soluble and immediately plant available but it really comes down to how accessible
they are to the plant for uptake. Phosphorus is relatively immobile in the soil so
surface applications and applications made in-season require more time to come in
contact with the plant roots and be taken up. Applying P later into the season reduces
the likelihood that we’ll get all the P accessible for plant uptake that we need and
this can be problematic on soils that test very low in P.
If soil tests call for Zn, it needs to go out as a granular zinc sulfate prior to
or at planting and incorporated whenever possible. Similar to P, Zn is immobile in
the soil and surface applications of granular Zn have limited mobility in the soil
and will not be accessible for plant uptake until much later in the season. If corrective
applications must be made during the season, we’re forced to rely on chelated liquid
formulations (Zn EDTA) that are just as expensive as the granular form, but these
liquid apps only address the deficiency and do not increase soil test levels. Chelated
liquid Zn formulations are needed for early season Zn applications when the canopy
coverage is low because they increase the mobility of Zn in the soil allowing both
foliar uptake as well as root uptake.
If your soil test calls for K, you have a lot of freedom in the spring in terms of

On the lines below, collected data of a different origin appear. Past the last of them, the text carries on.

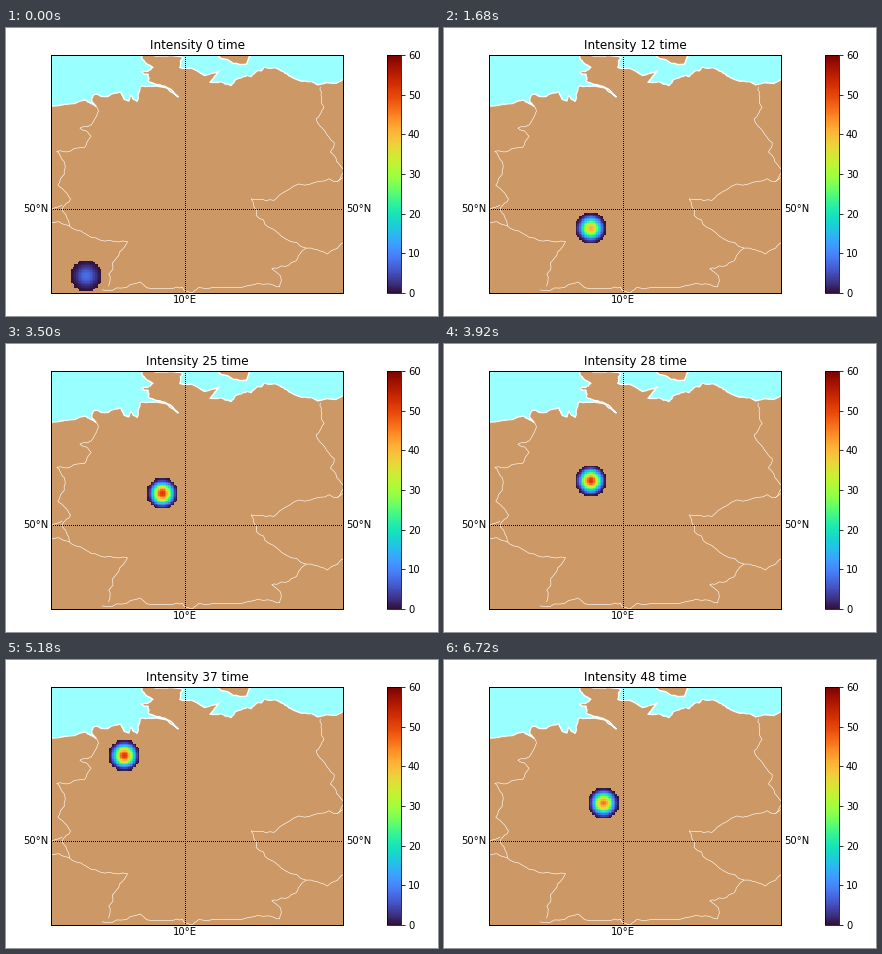
Animation of 432 by 288 pixels, one loop 6860 ms. Source, as a matplotlib script:

```python
import numpy as np
import matplotlib.pyplot as plt
from matplotlib.animation import FuncAnimation

W, H, DPI = 432, 288, 72
FRAMES, INTERVAL = 49, 140
LEFT, TOP, RIGHT, BOTTOM = 45, 27, 337, 265    # map frame in pixels
ORIGIN_X, ORIGIN_Y = 178.6, 181.1              # where 10°E meets 50°N
SCALE = 31.7                                   # pixels per degree
LAND, SEA = "#cc9966", "#99ffff"
rng = np.random.default_rng(4)


def box(left, top, right, bottom):
    return [left / W, 1 - bottom / H, (right - left) / W, (bottom - top) / H]


def lon_of(x):
    return 10 + (x - ORIGIN_X) / SCALE


def lat_of(y):
    return 50 - (y - ORIGIN_Y) / SCALE


def roughen(points, levels=3, amount=0.08):
    """Midpoint displacement: a ragged line through a few key points."""
    line = np.array(points, float)
    for _ in range(levels):
        step = np.diff(line, axis=0)
        normal = np.column_stack([-step[:, 1], step[:, 0]])
        shift = amount * rng.normal(size=(len(step), 1))
        middle = line[:-1] + step / 2 + normal * shift
        line = np.insert(line, np.arange(1, len(line)), middle, axis=0)
    return line


# Key points (longitude, latitude)
NORTH_SEA = [
    (5.5, 53.3), (6.87, 53.44), (7.2, 53.25), (7.07, 53.5), (7.15, 53.62),
    (8.0, 53.71), (8.1, 53.46), (8.25, 53.42), (8.3, 53.6), (8.5, 53.4),
    (8.6, 53.87), (9.3, 53.85), (9.8, 53.54), (9.35, 53.88), (8.85, 54.03),
    (8.85, 54.25), (8.63, 54.33), (9.0, 54.47), (8.65, 54.77), (8.66, 55.1),
]
BALTIC = [
    (9.5, 55.1), (9.45, 54.83), (9.95, 54.78), (9.85, 54.47), (10.2, 54.45),
    (11.1, 54.36), (10.8, 54.0), (11.45, 53.9), (11.6, 54.08), (12.1, 54.18),
    (12.5, 54.47), (12.95, 54.42), (13.4, 54.15), (14.2, 53.92), (15.3, 54.16),
]
ISLAND = [(11.0, 55.0), (11.15, 54.75), (11.95, 54.57), (12.2, 55.0)]
BORDERS = [
    [(7.2, 53.25), (7.05, 52.65), (6.7, 52.55), (7.05, 52.3), (6.85, 51.95),
     (5.97, 51.82), (6.2, 51.5), (6.0, 50.76), (6.4, 50.32), (6.13, 50.0),
     (6.37, 49.47), (7.05, 49.11), (8.2, 48.97), (7.72, 48.3), (7.6, 47.58)],
    [(6.13, 50.13), (5.7, 49.9)],
    [(6.37, 49.47), (5.7, 49.54)],
    [(7.4, 47.45), (8.6, 47.7), (9.6, 47.5), (10.2, 47.35), (10.45, 47.53),
     (12.2, 47.62), (13.0, 47.55), (12.75, 48.12), (13.35, 48.3),
     (13.83, 48.77)],
    [(15.1, 49.0), (14.5, 48.58), (13.83, 48.77), (12.65, 49.43),
     (12.1, 50.32), (13.0, 50.45), (14.3, 50.88), (14.82, 50.87),
     (15.03, 51.25), (14.6, 51.8), (14.72, 52.1), (14.15, 52.85),
     (14.4, 53.2), (14.28, 53.85)],
    [(14.82, 50.87), (15.1, 51.02)],
    [(8.65, 54.9), (9.45, 54.83)],
]

# Storm track: time, longitude, latitude, peak intensity
TRACK = np.array([
    (0, 6.9, 47.9, 8), (12, 9.0, 49.4, 41), (18, 9.9, 50.1, 46),
    (25, 9.3, 51.0, 52), (32, 8.6, 52.0, 52), (37.5, 8.05, 52.8, 52),
    (41, 8.5, 52.4, 52), (48, 9.4, 51.2, 46),
])
CELL, RADIUS = 0.05, 0.5
LONS = np.arange(5.7, 15.15, CELL)
LATS = np.arange(47.2, 55.05, CELL)
GRID_LON, GRID_LAT = np.meshgrid(LONS, LATS)


def storm(i):
    lon, lat, peak = (np.interp(i, TRACK[:, 0], column)
                      for column in TRACK.T[1:])
    r = np.hypot(GRID_LON - round(lon, 1), GRID_LAT - round(lat, 1)) / RADIUS
    value = peak * (1 + np.cos(np.pi * np.minimum(r, 1))) / 2
    return np.ma.masked_where(r > 0.999, value)


plt.rcParams["font.family"] = "DejaVu Sans"
fig = plt.figure(figsize=(W / DPI, H / DPI), dpi=DPI, facecolor="white")
ax = fig.add_axes(box(LEFT, TOP, RIGHT, BOTTOM), facecolor=SEA)


def land(points):
    ax.fill(*np.transpose(points), facecolor=LAND, edgecolor="white",
            linewidth=1.4, joinstyle="round", zorder=1)


land([*roughen(NORTH_SEA), *roughen(BALTIC), (15.3, 47), (5.5, 47)])
land(roughen(ISLAND))
for border in BORDERS:
    ax.plot(*roughen(border).T, color="white", lw=0.6, zorder=2)

half = CELL / 2
image = ax.imshow(storm(0), cmap="turbo", vmin=0, vmax=60, origin="lower",
                  extent=(LONS[0] - half, LONS[-1] + half,
                          LATS[0] - half, LATS[-1] + half),
                  interpolation="nearest", aspect="auto", zorder=3)

# The half-pixel offset keeps each dot on one pixel
dots = dict(color="black", lw=1, linestyle=(0.5, (1, 1)), zorder=4)
ax.axhline(50, **dots)
ax.axvline(10, **dots)
ax.set_xlim(lon_of(LEFT), lon_of(RIGHT))
ax.set_ylim(lat_of(BOTTOM), lat_of(TOP))
ax.set_xticks([])
ax.set_yticks([])
for spine in ax.spines.values():
    spine.set_linewidth(1)


def label(x, y, text, ha, va):
    ax.text(lon_of(x), lat_of(y), text, ha=ha, va=va, fontsize=10)


label(LEFT - 3, ORIGIN_Y, "50°N", "right", "center")
label(RIGHT + 3, ORIGIN_Y, "50°N", "left", "center")
label(ORIGIN_X, BOTTOM + 2.4, "10°E", "center", "top")
title = ax.set_title("", fontsize=12)

cax = fig.add_axes(box(381, TOP, 395, BOTTOM))
fig.colorbar(image, cax=cax, ticks=range(0, 61, 10))


def update(i):
    image.set_data(storm(i))
    title.set_text(f"Intensity {i} time")
    return image, title


anim = FuncAnimation(fig, update, frames=FRAMES, interval=INTERVAL,
                     init_func=lambda: update(0), repeat=True)
plt.show()
```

application timing. You can apply the K from prior to planting, up to planting, even
up to preflood. Because K fertilizer is very soluble and relatively mobile in the
soil (compared to P), we can easily apply it during the season dropping it into the
flood if we need to.
Follow the timing of the fertilizer that has the strictest requirement. Always consider
how hard a deficiency will be to correct in-season. For instance, Zn deficiency is
very hard to correct in-season so being proactive will pay major dividends. Phosphorus
is the next hardest nutrient to manage, so apply early and incorporate if you can,
but also know that we can be successful with in-season applications if needed and
deficiency is caught early. There is a large window of opportunity to apply K and
effectively maximize yield so the flexibility with application timing is high. If
you need P or Zn, then whatever mix you need to run should go out early and incorporated
whenever possible. If you only need K, then you can run it just about anytime, including
with your preflood urea if that works for you.
Another note: There still seems to be a lot of blending of sulfur fertilizers either
with the mixed fertilizer or with preflood urea. The vast majority of our soils do
not need any sulfur additions to maximize rice yield, so this is not the best use
of our money. There are sandier fields, and even clay fields with exposed sand veins
or sandy areas, that do need sulfur added, but these are still rare overall. Be smart
about how and where you use sulfur to optimize your return on investment.
The Arkansas Rice Advisor site https://riceadvisor.uada.edu functions like an app on your mobile device. There you can readily access the DD50
program, rice seeding rate calculator, drill calibration, fertilizer and N rate calculators,
publications, and more.
Arkansas Rice Updates are published periodically to provide timely information and
recommendations for rice production in Arkansas. If you would like to be added to
this email list, please send your request to firstname.lastname@example.org.
This information will also be posted to the Arkansas Row Crops blog (http://www.arkansas-crops.com/) where additional information from Extension specialists can be found.
More information on rice production, including access to all publications and reports,
can be found at http://www.uaex.uada.edu/rice.
We sincerely appreciate the support for this publication provided by the rice farmers
of Arkansas and administered by the Arkansas Rice Research and Promotion Board.
The authors greatly appreciate the feedback and contributions of all growers, county
agents, consultants, and rice industry stakeholders.
Rice Extension Agronomist
Extension Weed Scientist
Rice Verification Coordinator
Extension Rice Pathologist
Extension Soil Fertility